Let me briefly tell you about my experience practicing one of these ways of living. I have mentioned here before that for the summers while I was at VST I was a volunteer visitor at the Dr. Peter Centre in Downtown Vancouver. It was then, as it remains today a place where people with full-blown AIDS and who have few resources, go for palliative care in a well-appointed and comfortable setting. I also recall telling you recently about one of the residents there who told me his tragic, but in the end beautiful and triumphant life story. I won’t then repeat that story here. What I would like to say though is that this man’s story was but just one of many. As a visitor volunteer I felt my primary responsibility was to listen and I found that people in the last stages of their lives like to tell the story of their lives.

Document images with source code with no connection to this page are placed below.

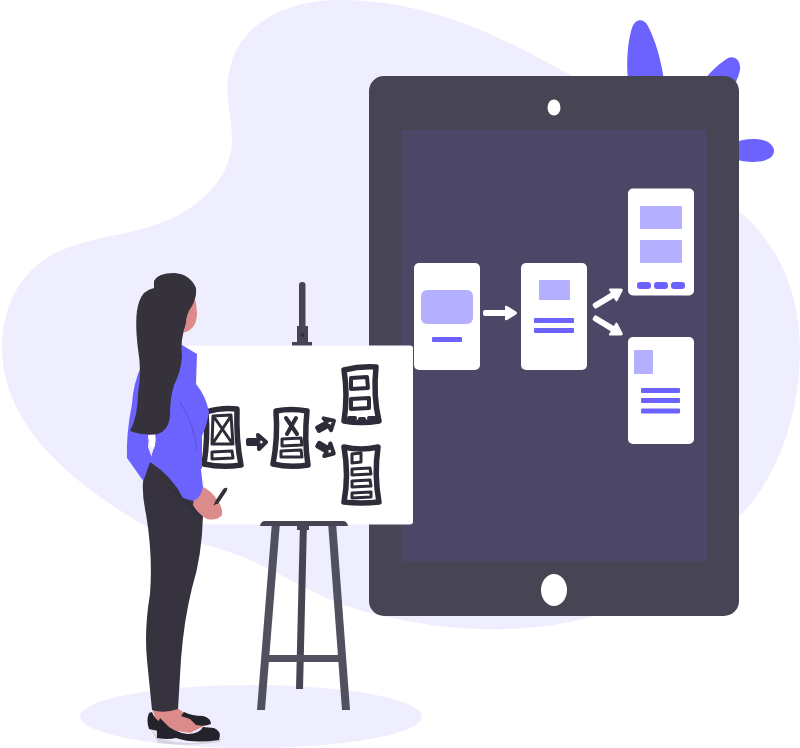
<!DOCTYPE html>
<html lang="en">
<head>
<meta charset="utf-8">
<title>From sketch to wireframe</title>
<style>
:root {
  --paper: #ffffff;
  --mist: #efeeff;
  --violet: #6c63ff;
  --lilac: #b4afff;
  --case: #474453;
  --screen: #4c4766;
  --easel: #50505f;
  --ink: #2d2c38;
  --hair: #35323c;
  --trousers: #36323e;
  --skin: #dc8b8b;
}
html, body { margin: 0; background: var(--paper); overflow: hidden; }
svg { display: block; width: 800px; height: 748px; }
.mist { fill: var(--mist); }
.violet { fill: var(--violet); }
.lilac { fill: var(--lilac); }
.paper { fill: var(--paper); }
.case { fill: var(--case); }
.screen { fill: var(--screen); }
.easel { fill: var(--easel); }
.easel-dark { fill: #474554; }
.hair { fill: var(--hair); }
.trousers { fill: var(--trousers); }
.skin { fill: var(--skin); }
.shoe { fill: #24222b; }
.sketch { fill: none; stroke: var(--ink); stroke-width: 4; stroke-linejoin: round; stroke-linecap: round; }
.sketch .frame { stroke-width: 5.5; }
.sketch .thin { stroke-width: 3; }
.shade { fill: none; stroke: #5750d6; stroke-width: 1.5; opacity: .6; }
</style>
</head>
<body>
<svg viewBox="0 0 800 748" role="img" aria-label="A woman at an easel with sketched screens, beside a large tablet showing the same screens as wireframes">
  <defs>
    <path id="flow-arrow" d="M-15 -3H5V-6Q5 -8 7 -7L16 -1.500Q18 0 16 1.500L7 7Q5 8 5 6V3H-15Q-17 3 -17 1V-1Q-17 -3 -15 -3Z"/>
    <path id="sketch-arrow" d="M-9 -2L2 -2L1 -7L9 0L2 7L2 2L-9 2Z"/>
    <rect id="card" width="66" height="107" rx="5"/>
  </defs>

  <g id="backdrop" class="mist">
    <path d="M340 0C430 0 505 38 572 76L738 210C778 243 800 293 800 349C800 414 778 478 738 518C690 566 640 608 570 622C500 636 430 628 370 613C320 600 295 580 250 560C205 540 165 540 130 517C70 479 2 425 2 347C2 304 23 266 62 250C106 232 151 235 190 208C218 189 233 164 232 136C231 114 224 92 230 68C240 24 285 0 340 0Z"/>
    <ellipse cx="251" cy="716.500" rx="171" ry="31.500"/>
  </g>

  <g id="leaves" class="violet">
    <path d="M628 80C626 60 628 40 632 28C635 18 644 18 648 26C656 42 661 60 664 80Z"/>
    <path d="M704 80C712 70 720 63 728 58C736 55 741 62 740 70C738 78 736 82 732 90Z"/>
    <path d="M734 143C744 138 760 138 768 142C776 147 776 155 768 159C758 164 745 162 734 159Z"/>
  </g>

  <g id="tablet">
    <rect class="case" x="369" y="76" width="370" height="540" rx="15"/>
    <rect class="screen" x="401" y="130" width="306" height="431"/>
    <ellipse class="paper" cx="554" cy="107.500" rx="6.500" ry="8"/>
    <ellipse class="paper" cx="554" cy="590" rx="13" ry="16"/>
  </g>

  <g id="wireframes">
    <g id="start-screen">
      <use href="#card" class="paper" x="414" y="263"/>
      <rect class="lilac" x="421" y="290" width="52" height="34" rx="6"/>
      <rect class="violet" x="432" y="337" width="30" height="5" rx="1"/>
    </g>
    <g id="detail-screen">
      <use href="#card" class="paper" x="521" y="263"/>
      <rect class="lilac" x="539" y="280" width="31" height="20" rx="1"/>
      <rect class="violet" x="534" y="318" width="40" height="5" rx="1"/>
      <rect class="violet" x="534" y="328" width="40" height="5" rx="1"/>
    </g>
    <g id="gallery-screen">
      <use href="#card" class="paper" x="628" y="188.500"/>
      <rect class="lilac" x="640" y="206" width="42" height="23" rx="1"/>
      <rect class="lilac" x="640" y="240" width="42" height="23" rx="1"/>
      <g class="violet">
        <rect x="637" y="282" width="14" height="7" rx="3"/>
        <rect x="654" y="282" width="14" height="7" rx="3"/>
        <rect x="671" y="282" width="14" height="7" rx="3"/>
      </g>
    </g>
    <g id="article-screen">
      <use href="#card" class="paper" x="628" y="337"/>
      <rect class="lilac" x="634" y="350" width="19" height="24" rx="1"/>
      <g class="violet">
        <rect x="641" y="388" width="39" height="5" rx="1"/>
        <rect x="641" y="398" width="39" height="5" rx="1"/>
        <rect x="641" y="408.500" width="39" height="5" rx="1"/>
      </g>
    </g>
    <g id="flow-arrows" class="paper">
      <use href="#flow-arrow" transform="translate(500 313)"/>
      <use href="#flow-arrow" transform="translate(608 298) rotate(-31)"/>
      <use href="#flow-arrow" transform="translate(608 326) rotate(31)"/>
    </g>
  </g>

  <g id="easel">
    <rect class="easel-dark" x="299" y="282" width="6.500" height="50" rx="3"/>
    <path class="easel-dark" d="M297 326H308V342H312V347H292V342H297Z"/>
    <circle cx="302.500" cy="335" r="2" fill="#2d2c38"/>
    <path class="easel" d="M272 522H280L265 710H257Z"/>
    <path class="easel" d="M328 522H336L350 710H342Z"/>
    <path class="easel-dark" d="M300 522H307L303 689H296Z"/>
    <rect class="easel" x="262" y="655" width="84" height="7"/>
    <rect class="paper" x="180" y="345.500" width="233" height="179" rx="3"/>
    <path class="easel-dark" d="M265 521H343Q347 521 348 526H309V530H297V526H260Q261 521 265 521Z"/>
  </g>

  <g id="sketches" class="sketch">
    <g id="start-sketch">
      <path class="frame" d="M206 412Q222 407 237 409Q236 440 241 465Q222 468 204 464Q208 440 206 412Z"/>
      <path d="M213 416L231 415L233 444L212 444ZM214 417L232 443M231 416L213 443" class="thin"/>
      <path class="thin" d="M212 452L232 451L233 458L212 459Z"/>
    </g>
    <g id="detail-sketch">
      <path class="frame" d="M276 411Q291 408 307 411Q304 440 308 465Q290 468 273 464Q278 438 276 411Z"/>
      <path d="M286 418L297 434M296 418L287 434"/>
      <path class="thin" d="M282 439L301 438L302 445L282 446ZM281 451L301 450L302 457L281 457Z"/>
    </g>
    <g id="gallery-sketch">
      <path class="frame" d="M344 370Q360 366 376 367Q373 396 379 421Q361 424 344 421Q348 395 344 370Z"/>
      <path d="M351 378L367 377L368 388L351 389ZM351 399L369 398L369 408L351 409Z"/>
      <path d="M349 418H355M360 419H364M369 418H375"/>
    </g>
    <g id="article-sketch">
      <path class="frame" d="M344 447Q361 451 378 447Q374 475 379 502Q361 504 344 502Q349 475 344 447Z"/>
      <path class="thin" d="M352 454L361 453L361 462L352 463ZM352 469L370 468L371 474L352 475ZM352 481L370 480L371 486L352 487ZM352 493L371 492L371 497L352 498Z"/>
    </g>
    <g id="sketch-arrows">
      <use href="#sketch-arrow" transform="translate(257 442)"/>
      <use href="#sketch-arrow" transform="translate(326 425) rotate(-28)"/>
      <use href="#sketch-arrow" transform="translate(326 449) rotate(30)"/>
    </g>
  </g>

  <g id="woman">
    <g id="feet">
      <path d="M147 722L158 738Q190 748 221 738L220 742Q190 747 158 743Z" fill="#d5d4e0"/>
      <path class="skin" d="M152 708L176 706Q180 712 196 718L208 724L190 733L158 728Z"/>
      <path class="shoe" d="M149 713Q146 720 149 729L158 731L160 722Q154 718 152 712ZM184 712Q192 716 203 716Q211 718 211 724Q205 727 196 725L190 719L181 716Z"/>
      <path class="shoe" d="M160 718Q156 726 157 738Q168 740 176 738Q193 744 219 740Q222 731 214 728L203 727Q199 734 188 734Q172 732 164 722Z"/>
    </g>
    <path id="neck-and-face" class="skin" d="M180 284L194 296Q197 304 197 313Q197 330 182 333L179 350L164 350L166 290Z"/>
    <path id="back-arm" class="violet" d="M142 364Q133 384 132 404Q126 434 127 458L144 482L154 464L148 447Q148 435 157 434L166 380Z"/>
    <path id="blouse" class="violet" d="M160 350L182 345L197 354L196 384Q206 396 209 412Q207 425 202 436L202 468L188 482L150 462Q152 452 155 447Q156 436 148 434Z"/>
    <path id="trousers" class="trousers" d="M150 462L143 482Q142 496 146 514Q153 556 150 594Q144 630 147 660L152 710Q164 714 178 709L181 659Q184 620 192 588Q202 556 203 515L203 492Q180 480 150 462Z"/>
    <path d="M166 485Q188 504 203 518" fill="none" stroke="#2b2833" stroke-width="1"/>
    <g id="drawing-hand">
      <path class="skin" d="M194 497L203 487Q212 491 217 500Q223 507 222 515Q217 521 207 519Q198 514 193 505Z"/>
      <path d="M217 502L225 490" fill="none" stroke="#35323c" stroke-width="4" stroke-linecap="round"/>
      <path d="M214 505L227 488" fill="none" stroke="#35323c" stroke-width="1.500"/>
    </g>
    <path id="front-arm" class="violet" d="M158 412Q167 396 182 402L196 428L203 487Q201 498 193 501L183 498Q172 476 150 462L154 448Q166 432 158 412Z"/>
    <path class="shade" d="M180 402Q194 424 197 450"/>
    <path id="cuff-gap" class="paper" d="M148 435L155 434Q157 442 153 449Q148 444 148 435Z"/>
    <path id="hair" class="hair" d="M154 281Q158 273 174 273Q190 274 196 288Q197 297 192 306Q186 314 186 323Q180 340 182 356Q181 372 174 385Q170 398 170 415Q169 430 158 434Q143 436 130 431Q138 416 138 393Q142 373 138 349Q134 317 139 302Q143 290 154 288Z"/>
  </g>
</svg>
</body>
</html>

What I did not realize when I started this volunteer position is that in the end the residents of the Dr. Peter Centre would be giving to me, through their stories, far greater a gift than I could have ever given back to them. They told me of human hurts and social complexities that I had never experienced before. They told me of sacrifices and heroics that I could have never imagined before. They told me of victories won and personal accomplishments achieved that were Olympic in proportion and nothing short of inspiring. These men and women gave me true wisdom and sage advice for life. I am a better person in so many ways for having spent time with them. I entered the Dr Peter Centre trying to fulfill a Christian duty and in the end the grace of humanity and the love of God gave me a permanent and lasting gift of a certain kind of understanding. In the end, to be genuine about the experience, I felt I was the resident and they were the volunteers.
In the Gospel passage today Jesus asks of us to take an honest look into our hearts. In the parlance of the modern times in which we live Jesus is asking of us to take an honest look into our heart, mind and soul. Jesus is asking us are we growing in compassion, empathy, understanding, forgiveness, humility, generosity, and are we growing in a love that fosters relationships and keeps them healthy and strong. Jesus is asking us to open our heart, mind and soul to the love of God. It will always be a work in progress as we live to be in the full stature of Christ. While on that journey feel free to implement one or more of the Christian practices I mentioned here today. Feel free to visit others, to give to charity, to invite strangers into your friendship, to pray regularly and contemplatively, love others unconditionally and deepen your connection with God. When you do this be prepared for what I call the paradox of grace. As you give of yourself to these Christian practices, be aware that you will inevitably receive back so much more than you anticipated. It’s called the amazing grace of God, and it works its wonders for all of us. We all know it is a good idea to wash our hands before eating, that just makes sense. It is even a better idea to open your heart, mind and soul to the love of God because that makes miracles. Amen.
The Rev. Patrick Blaney